Teenagers who plan to share a passionate kiss with their latest sweetheart on Valentine's Day might want to think twice. A study released last week in the online issue of the British Medical Journal found that intimate kissing increases the risk of meningococcal disease for adolescents and young adults, already at a higher risk of the disease.
Meningococcal disease, also called meningitis, is a severe bacterial infection of the bloodstream or lining of the brain. About 2,500 cases are reported each year in the United States, and about 300 people die.
Incidence of the disease rose in the 1990s. Last year, the Centers for Disease Control and Prevention recommended a new vaccine to prevent the disease. The vaccine is recommended for adolescents because cases peak in the teen years.
Previous studies have shown that teens sharing close living quarters, such as college dorm rooms, are at higher risk. However, the new study, performed by researchers at the University of London, found that intimate kissing, especially with multiple partners, increases the risk of almost fourfold.

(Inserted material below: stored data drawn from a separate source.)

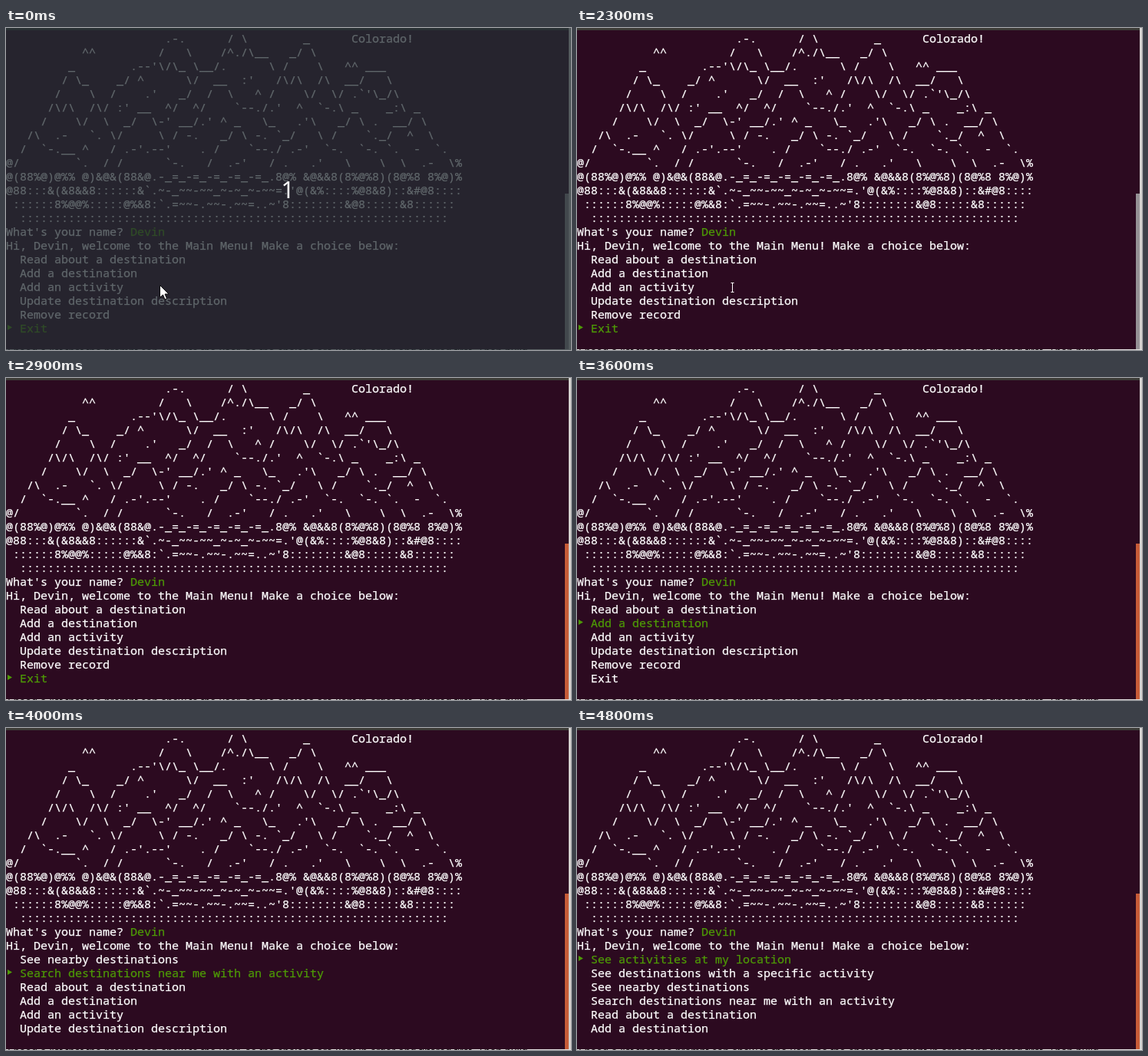
Recreate the animation shown at these times as an HTML page. Size 736 by 420 pixels, loop 8 s.

```html
<!DOCTYPE html>
<html lang="en">
<head>
<meta charset="utf-8">
<title>Terminal menu</title>
<style>
html, body { margin: 0; width: 100%; height: 100%; overflow: hidden; background: #2c0a20; }
#stage { position: relative; width: 736px; height: 420px; overflow: hidden; background: #2c0a20; color: #fff; }
#stage > * { position: absolute; }
pre, #menu { margin: 0; left: 0; font: 15px/18px "Noto Sans Mono", monospace; font-variant-ligatures: none; white-space: pre; -webkit-text-stroke: .25px; }
pre { top: 4px; }
#menu { top: 292px; }
#menu div { position: relative; height: 18px; padding-left: 18px; }
.active, b { color: #4e9a06; font-weight: normal; }
.active::before { content: ""; position: absolute; left: 2px; top: 5px; width: 6px; height: 7px; background: currentColor; clip-path: polygon(0 0, 100% 50%, 0 100%); }
#top { left: 0; top: 0; width: 733px; height: 3px; background: #3d3c38; }
#edge { left: 733px; top: 0; width: 3px; height: 420px; background: #d5d2d0; }
#thumb { left: 728px; top: 216px; width: 5px; height: 203px; }
#behind { left: 0; top: 419px; width: 736px; height: 1px; overflow: hidden; background: #e4e2e0; color: #222; font: 14px/14px "Liberation Sans", sans-serif; white-space: nowrap; text-indent: 1px; }
#behind span { position: absolute; top: -4px; }
#dim { inset: 0; background: rgba(36, 46, 52, .73); }
#count { left: 317px; width: 100px; top: 191px; text-align: center; font: 30px/40px "Noto Sans", sans-serif; }
svg { left: 0; top: 0; }
</style>
</head>
<body>
<div id="stage">
<pre>
                       .-.      / \        _      Colorado!
           ^^         /   \    /^./\__   _/ \
         _        .--'\/\_ \__/.      \ /    \   ^^ ___
        / \_    _/ ^      \/  __  :'   /\/\  /\  __/   \
       /    \  /    .'   _/  /  \   ^ /    \/  \/ .`'\_/\
      /\/\  /\/ :' __  ^/  ^/    `--./.'  ^  `-.\ _    _:\ _
     /    \/  \  _/  \-' __/.' ^ _   \_   .'\   _/ \ .  __/ \
   /\  .-   `. \/     \ / -.   _/ \ -. `_/   \ /    `._/  ^  \
  /  `-.__ ^   / .-'.--'    . /    `--./ .-'  `-.  `-. `.  -  `.
@/        `.  / /      `-.   /  .-'   / .   .'   \    \  \  .-  \%
@(88%@)@%% @)&@&(88&@.-_=_-=_-=_-=_-=_.8@% &@&&8(8%@%8)(8@%8 8%@)%
@88:::&(&8&&8::::::&`.~-_~~-~~_~-~_~-~~=.'@(&%::::%@8&8)::&amp;#@8::::
 ::::::8%@@%:::::@%&8:`.=~~-.~~-.~~=..~'8::::::::&@8:::::&8::::::
  ::::::::::::::::::::::::::::::::::::::::::::::::::::::::::::::
What's your name? <b>Devin</b>
Hi, Devin, welcome to the Main Menu! Make a choice below:</pre>
<div id="menu"></div>
<div id="top"></div>
<div id="edge"></div>
<div id="thumb"></div>
<div id="behind"><span>I need a list that the prompt can show to the user, so the choices are kept in order and filtered first. Then build</span></div>
<svg id="beam" width="736" height="420"><path d="M200.5 332.5h4M200.5 344.5h4M202.5 332.5v12" fill="none" stroke="#fff"/></svg>
<div id="dim"></div>
<div id="count">1</div>
<svg id="arrow" width="736" height="420"><path d="M200.5 335.5v16l4-3.5 2.5 6 2.5-1-2.5-6h5z" fill="#fff" stroke="#111"/></svg>
</div>
<script>
const LOOP = 8000, ROWS = 6;
const choices = [
  "See activities at my location",
  "See destinations with a specific activity",
  "See nearby destinations",
  "Search destinations near me with an activity",
  "Read about a destination",
  "Add a destination",
  "Add an activity",
  "Update destination description",
  "Remove record",
  "Exit"
];
// [start ms, first visible choice, active choice]
const steps = [
  [0, 4, 9], [3000, 4, 8], [3200, 4, 7], [3400, 4, 6],
  [3600, 4, 5], [4000, 2, 3], [4500, 1, 2], [4800, 0, 0]
];

const el = id => document.getElementById(id);
const show = (id, visible) => { el(id).style.display = visible ? "" : "none"; };
let shown;

function drawMenu(step) {
  if (step === shown) return;
  shown = step;
  const [, first, active] = step;
  el("menu").innerHTML = choices.slice(first, first + ROWS)
    .map((text, i) => `<div class="${first + i === active ? "active" : ""}">${text}</div>`)
    .join("");
}

function render() {
  const t = performance.now() % LOOP;
  const paused = t < 500;
  drawMenu(steps.findLast(([start]) => t >= start));
  for (const id of ["dim", "count", "arrow"]) show(id, paused);
  show("beam", !paused && t < 2900);
  el("thumb").style.background = t < 2400 ? "#959195" : "#c75c38";
  requestAnimationFrame(render);
}
render();
</script>
</body>
</html>
```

Researchers suggested that changing personal behavior to avoid intimate kissing with multiple partners -- especially during cold and flu season -- could reduce cases of the disease.